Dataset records
____________________
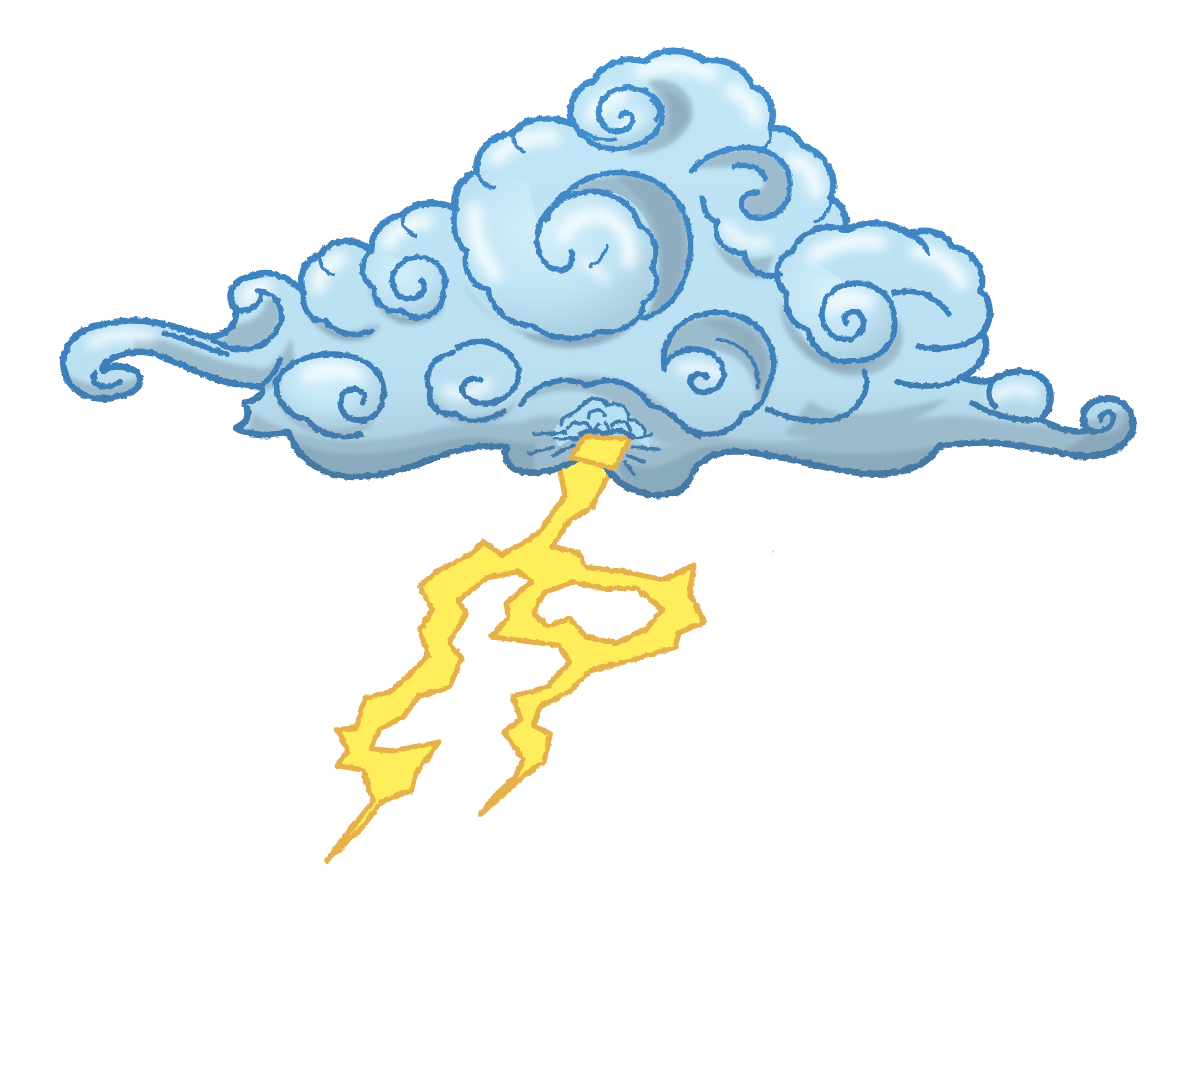
<!DOCTYPE html>
<html lang="en">
<head>
<meta charset="utf-8">
<title>Storm cloud</title>
<style>
:root{
  --paper:#ffffff;
  --cloud:#bfe3f4;
  --shade:#9cbccd;
  --shade-deep:#819fb3;
  --shine:#f3fbff;
  --line:#3f86c4;
  --bolt:#ffee5c;
  --bolt-edge:#e6b14c;
}
html,body{margin:0;background:var(--paper);overflow:hidden}
.canvas{display:block;width:1200px;height:1068px;background:var(--paper)}
.shade{fill:var(--shade)}
.deep{fill:var(--shade-deep)}
.lobe{fill:url(#lobe-fill)}
.shine{fill:none;stroke:var(--shine);stroke-width:7;stroke-linecap:round}
.ink{fill:none;stroke:url(#ink-colour);stroke-width:2.6;stroke-linecap:round;stroke-linejoin:round}
.ink .fine{stroke-width:1.7}
.ink .outline{stroke-width:3.1}
.bolt{fill:var(--bolt);stroke:var(--bolt-edge);stroke-width:2.5;stroke-linejoin:round;fill-rule:evenodd}
</style>
</head>
<body>
<svg class="canvas" viewBox="0 0 569 506.4" role="img" aria-label="Swirling blue storm cloud with a yellow lightning bolt">
<defs>
  <linearGradient id="cloud-fill" gradientUnits="userSpaceOnUse" x1="0" y1="25" x2="0" y2="235">
    <stop offset="0" stop-color="#c3e7f7"/><stop offset=".75" stop-color="#b9dff1"/><stop offset="1" stop-color="#9dbfd1"/>
  </linearGradient>
  <radialGradient id="lobe-fill" cx=".42" cy=".36" r=".68">
    <stop offset="0" stop-color="#d3effb"/><stop offset=".6" stop-color="#bfe3f4"/><stop offset="1" stop-color="#a9cee0"/>
  </radialGradient>
  <linearGradient id="ink-colour" gradientUnits="userSpaceOnUse" x1="0" y1="25" x2="0" y2="235">
    <stop offset="0" stop-color="#438fce"/><stop offset=".7" stop-color="#3c7fba"/><stop offset="1" stop-color="#48789f"/>
  </linearGradient>
  <filter id="soft" x="-30%" y="-30%" width="160%" height="160%"><feGaussianBlur stdDeviation="2.6"/></filter>
  <filter id="brush" x="-5%" y="-5%" width="110%" height="110%"><feGaussianBlur stdDeviation="1"/></filter>
  <filter id="rough" filterUnits="userSpaceOnUse" x="0" y="0" width="569" height="506">
    <feTurbulence type="fractalNoise" baseFrequency=".35" numOctaves="2" seed="4"/>
    <feDisplacementMap in="SourceGraphic" scale="2" xChannelSelector="R" yChannelSelector="G"/>
  </filter>
  <path id="silhouette" d="M66 178C64 174 54 172 49 176C46 172 60 164 74 168C90 174 104 183 122 183C126 184 125 189 116 191C119 196 117 201 112 203C119 207 127 207 137 205C139 213 146 221 158 225C170 228 184 225 199 220C213 214 226 210 240 212C238 218 242 223 249 224C262 225 271 219 281 214C287 220 290 228 300 232C311 237 324 235 327 227C330 219 338 214 350 214C367 215 382 220 399 223C415 226 436 226 444 213C446 210 453 211 461 210C478 209 490 213 505 215C520 219 533 214 537 204C539 195 532 188 523 189C514 191 511 198 516 204C509 206 502 203 493 199C498 196 500 187 496 181C490 174 479 175 471 180C466 182 461 180 456 179C466 174 470 165 466 158C471 151 470 142 465 138C468 127 461 119 452 117C447 109 437 108 431 111C421 104 409 105 401 109C402 102 399 96 394 94C398 83 391 73 381 69C376 62 370 60 365 61C369 52 364 43 357 41C353 31 342 27 334 29C325 22 312 23 306 29C295 26 284 32 282 38C273 41 268 50 272 59C260 54 248 56 243 63C231 65 225 73 226 81C218 85 214 92 216 99C206 94 194 97 191 102C182 103 176 110 176 119C167 111 155 114 152 121C144 123 141 131 144 139C136 129 125 128 119 131C109 133 107 141 112 147C112 155 107 159 99 160C82 154 66 149 49 154C35 155 27 168 31 177C33 187 46 191 56 188C63 187 68 183 66 178Z"/>
  <clipPath id="inside-cloud"><use href="#silhouette"/></clipPath>
</defs>

<g id="lightning" filter="url(#rough)">
  <path class="bolt" d="M277 205L270 216L265 221L268 235L262 243L257 251L249 257L238 263L229 257L223 263L207 271L199 278L205 289L199 299L203 311L192 322L185 328L173 331L169 345L160 346L165 356L160 363L172 365L177 380L168 391L155 408L172 392L181 380L195 375L197 367L208 352L186 356L176 355L180 346L191 340L199 330L213 326L219 312L213 305L221 291L217 285L231 274L246 271L252 276L240 286L241 293L233 302L265 306L270 314L259 326L243 330L247 341L239 347L248 360L244 369L236 376L228 386L247 369L258 361L261 348L253 344L256 335L270 328L280 318L303 312L320 307L322 300L334 295L327 281L329 268L315 275L296 271L278 269L274 262L262 259L270 247L281 240L287 228L294 218L299 207ZM253 291L258 281L272 276L286 279L302 279L314 289L307 298L292 305L278 302L270 293L260 297Z"/>
</g>

<g id="cloud">
  <use href="#silhouette" fill="url(#cloud-fill)"/>
  <g clip-path="url(#inside-cloud)">
    <g id="underside-shading" filter="url(#brush)">
      <path class="shade" d="M120 196C145 212 172 211 201 205C221 199 232 202 248 200C262 194 270 199 284 205C299 214 317 214 336 207C354 209 373 211 391 207C421 208 430 194 462 198C485 202 504 206 537 193L540 240L110 240Z"/>
      <path class="deep" d="M138 209C166 222 194 212 217 208C238 206 238 211 254 210L252 230L140 232ZM292 218C308 226 318 220 333 211C370 210 401 221 446 211L444 232L300 240Z" opacity=".65"/>
      <path class="shade" d="M384 190C400 202 424 194 450 189C431 204 400 212 372 206ZM64 160C84 160 101 173 121 174C127 177 134 170 138 160C143 178 132 188 113 185C96 179 80 170 64 168Z"/>
      <path class="shade" d="M30 176C41 185 54 184 67 178L62 190L34 190Z"/>
      <path class="deep" d="M518 205C528 208 534 202 535 194L540 206L529 218L500 216Z" opacity=".7"/>
    </g>
    <g id="hollows" filter="url(#brush)">
      <path class="shade" d="M268 92C289 77 315 81 325 101C333 126 322 145 306 152C315 133 313 113 303 101C294 91 281 90 268 92Z"/>
      <path class="deep" d="M292 84C318 80 332 105 321 137C318 144 312 148 307 150C319 126 315 101 292 84Z" opacity=".48"/>
      <path class="shade" d="M307 38C320 36 331 45 328 57C323 69 309 74 296 73C310 68 318 58 314 49Z"/>
      <path class="deep" d="M315 43C328 47 331 59 317 65C319 57 318 49 315 43Z" opacity=".5"/>
      <path class="shade" d="M329 80C341 68 365 67 373 80C379 93 369 105 358 103C350 100 351 93 358 91C367 89 362 78 348 79Z"/>
      <path class="shade" d="M337 112C344 123 358 124 367 121L363 132C351 133 342 125 337 112Z"/>
      <path class="shade" d="M314 171C313 150 347 142 361 157C371 169 366 190 359 194C360 173 343 157 314 171Z"/>
      <path class="deep" d="M332 153C353 147 371 165 361 187C358 170 350 158 332 153Z" opacity=".45"/>
      <path class="shade" d="M370 143C376 157 388 170 405 173C417 172 426 161 425 150C435 166 419 182 399 178C382 173 369 159 370 143Z"/>
      <path class="deep" d="M374 153C382 169 403 178 420 165C408 184 384 177 374 153Z" opacity=".55"/>
      <path class="shade" d="M219 134C231 157 262 168 302 151C286 171 243 169 219 134Z"/>
      <path class="deep" d="M246 157C270 163 290 160 304 150C293 166 262 171 246 157Z" opacity=".6"/>
      <path class="shade" d="M144 142C149 158 169 162 180 153C178 168 147 164 144 142ZM174 133C179 150 198 155 211 143C207 159 177 157 174 133Z"/>
      <path class="deep" d="M149 150C159 160 171 158 177 153C174 164 155 164 149 150ZM180 146C193 154 203 151 212 145C201 158 186 156 180 146Z" opacity=".55"/>
      <path class="shade" d="M249 190C258 176 292 171 315 193C322 203 329 209 344 208C327 217 309 211 301 199C287 185 269 181 249 190Z"/>
      <path class="shade" d="M204 183C207 201 232 201 245 190C238 208 204 206 204 183ZM131 186C138 203 159 207 178 199C169 213 134 209 131 186Z"/>
      <path class="shade" d="M112 154C119 153 126 149 126 142C131 139 136 148 130 157C124 166 112 168 103 163Z"/>
    </g>
    <g id="rounded-lobes">
      <path class="lobe" d="M227 80C212 94 212 122 226 137C238 158 281 167 304 149C310 141 307 135 310 130C315 120 307 116 308 108C302 92 287 88 275 91C256 95 250 116 259 125L250 85Z"/>
      <path class="lobe" d="M273 53C270 64 282 73 297 70C310 68 319 55 312 47C303 37 288 40 283 49Z"/>
      <path class="lobe" d="M371 119C366 131 370 143 379 151C378 162 391 173 404 171C419 171 429 158 424 147C423 137 413 132 402 134C390 128 380 117 371 119Z"/>
      <path class="lobe" d="M176 118C170 128 175 141 183 144C188 153 206 152 211 141C214 128 204 120 193 124Z"/>
      <path class="lobe" d="M134 179C139 167 167 164 179 175C188 187 177 201 168 199C150 206 132 194 134 179Z"/>
    </g>
    <g id="shines" class="shine" filter="url(#soft)">
      <path d="M304 34Q320 27 337 35M347 43Q357 47 358 56M281 55Q285 46 294 45M235 75Q246 64 262 65M225 100Q224 116 235 130"/>
      <path d="M267 112Q274 99 288 103M292 106Q300 112 298 124M376 76Q387 80 387 91M386 121Q401 112 417 115M435 119Q451 122 456 134"/>
      <path d="M394 145Q402 139 411 143M184 115Q190 106 202 105M151 136Q151 126 161 123M117 142Q118 136 126 136M146 178Q158 172 169 178"/>
      <path d="M212 185Q221 190 231 182M323 175Q333 172 341 178M43 163Q56 156 71 160M471 188Q483 181 490 187M344 107Q351 117 363 115" stroke-width="5"/>
      <path d="M277 124L287 132M295 61L303 55" stroke-width="4"/>
    </g>
  </g>

  <g id="ink-lines" class="ink" filter="url(#rough)">
    <use class="outline" href="#silhouette"/>
    <g id="crown-swirls">
      <path d="M272 58C276 68 286 72 297 70C310 68 319 56 311 47C302 38 287 41 284 51C282 62 296 67 300 57C301 54 297 52 294 55"/>
      <path class="fine" d="M276 62C281 66 287 67 292 66M311 57C314 53 312 50 309 48"/>
      <path d="M328 81C339 67 366 66 373 80C379 94 368 106 357 103C349 100 350 91 359 91M333 94C334 100 335 104 340 105C337 116 348 121 353 120C354 129 362 132 370 130M348 79C356 77 361 80 363 85"/>
      <path class="fine" d="M365 61C366 66 364 70 360 72M394 94C394 99 391 103 387 105"/>
    </g>
    <g id="great-swirl">
      <path d="M216 99C214 107 216 115 221 119C219 129 225 136 231 137C234 149 244 155 252 154C262 163 277 161 284 157C294 159 305 152 305 144C312 139 313 131 309 127C314 118 309 109 303 107C300 94 285 88 273 92C257 96 250 113 258 124C264 132 274 127 271 119"/>
      <path d="M259 104C266 88 286 77 306 84C326 91 332 115 324 133C321 142 314 148 305 151"/>
      <path class="fine" d="M226 81C227 85 230 88 234 89M243 63C243 67 245 70 248 72M288 116C287 121 284 124 280 126"/>
    </g>
    <g id="right-swirls">
      <path d="M401 109C390 105 378 111 376 119C367 122 366 134 373 139C371 148 377 155 383 156C385 167 396 173 404 171C417 172 426 162 424 151C424 139 412 132 401 135C389 138 386 153 395 159C404 165 413 156 408 149C404 146 399 149 401 153"/>
      <path d="M424 139C435 136 445 141 450 149M431 111C436 113 439 116 440 120M466 158C460 164 448 167 435 164"/>
      <path d="M410 176C413 186 407 196 395 199C382 201 373 198 364 194M456 179C448 184 435 184 425 181"/>
      <path d="M471 180C468 185 468 189 472 193M493 199C483 200 471 197 461 191M516 204C522 206 528 203 528 197C526 194 522 195 522 199"/>
    </g>
    <g id="left-swirls">
      <path d="M176 119C170 124 171 133 177 136C177 145 185 149 190 147C198 155 211 148 210 139C214 129 206 121 197 122C186 123 182 137 191 141C197 144 204 138 200 133"/>
      <path d="M144 139C143 147 148 153 154 152C160 159 169 160 176 157M112 147C118 148 123 145 124 140M122 138C131 138 137 148 131 157C126 165 113 170 99 160"/>
      <path d="M191 102C190 107 193 110 197 112M152 121C151 126 154 129 158 130" class="fine"/>
      <path d="M131 181C136 169 158 164 172 171C185 177 185 194 174 199C163 202 157 190 165 185C170 183 175 187 172 191M131 181C131 191 137 198 146 199C150 205 160 209 171 206"/>
      <path d="M217 165C229 157 244 166 246 176C246 188 233 194 224 190C216 186 219 178 228 180M215 167C205 169 200 178 204 185C202 193 210 198 216 196C222 202 233 199 239 195"/>
      <path d="M122 183C128 181 131 176 133 170M45 177C42 183 51 186 57 181M78 158C91 161 99 166 108 168"/>
    </g>
    <g id="lower-swirls">
      <path d="M315 175C312 156 330 145 346 149C363 151 372 170 364 183C363 190 358 196 352 197C347 207 332 208 324 203M316 172C323 162 340 164 343 175C345 184 333 190 328 183C326 178 332 175 335 179"/>
      <path d="M340 161C353 162 361 173 359 184" class="fine"/>
      <path d="M247 192C254 180 269 178 279 183C292 176 304 185 308 192C316 193 322 201 332 207"/>
    </g>
  </g>

  <g id="bolt-mouth" filter="url(#rough)">
    <path d="M262 206C264 198 270 199 272 194C276 188 283 188 287 191C294 189 299 194 299 199C306 200 309 207 308 212L299 207L277 205L265 212Z" fill="#b5dff3"/>
    <path class="bolt" d="M277 207L271 217L291 222L299 208Z" stroke="none"/>
    <g class="ink">
      <path d="M266 201C267 196 273 197 275 193C280 187 287 189 288 192C294 190 299 195 298 199C303 199 306 203 306 206" class="fine"/>
      <path d="M279 198C279 194 286 193 287 197M269 203C273 199 278 200 280 203M290 202C293 198 298 200 299 204M284 201L281 205M287 200L289 205" class="fine"/>
      <path d="M274 208L263 208M272 211L262 216M268 205L253 206M300 208L309 206M300 212L312 213M298 216L305 219M296 219L301 225M262 212L251 215" class="fine"/>
      <path d="M275 206Q281 202 286 206Q293 202 300 207"/>
    </g>
  </g>
</g>
<circle id="speck" cx="366.500" cy="261.500" r=".6" fill="#d5d9dc"/>
</svg>
</body>
</html>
____________________
**Your assignment:** The response should hold only an exact retyping of the lines from the beginning of the data through the line containing "--bolt:#ffee5c;", both ends kept, pictures omitted.

**Finished task:**
<!DOCTYPE html>
<html lang="en">
<head>
<meta charset="utf-8">
<title>Storm cloud</title>
<style>
:root{
  --paper:#ffffff;
  --cloud:#bfe3f4;
  --shade:#9cbccd;
  --shade-deep:#819fb3;
  --shine:#f3fbff;
  --line:#3f86c4;
  --bolt:#ffee5c;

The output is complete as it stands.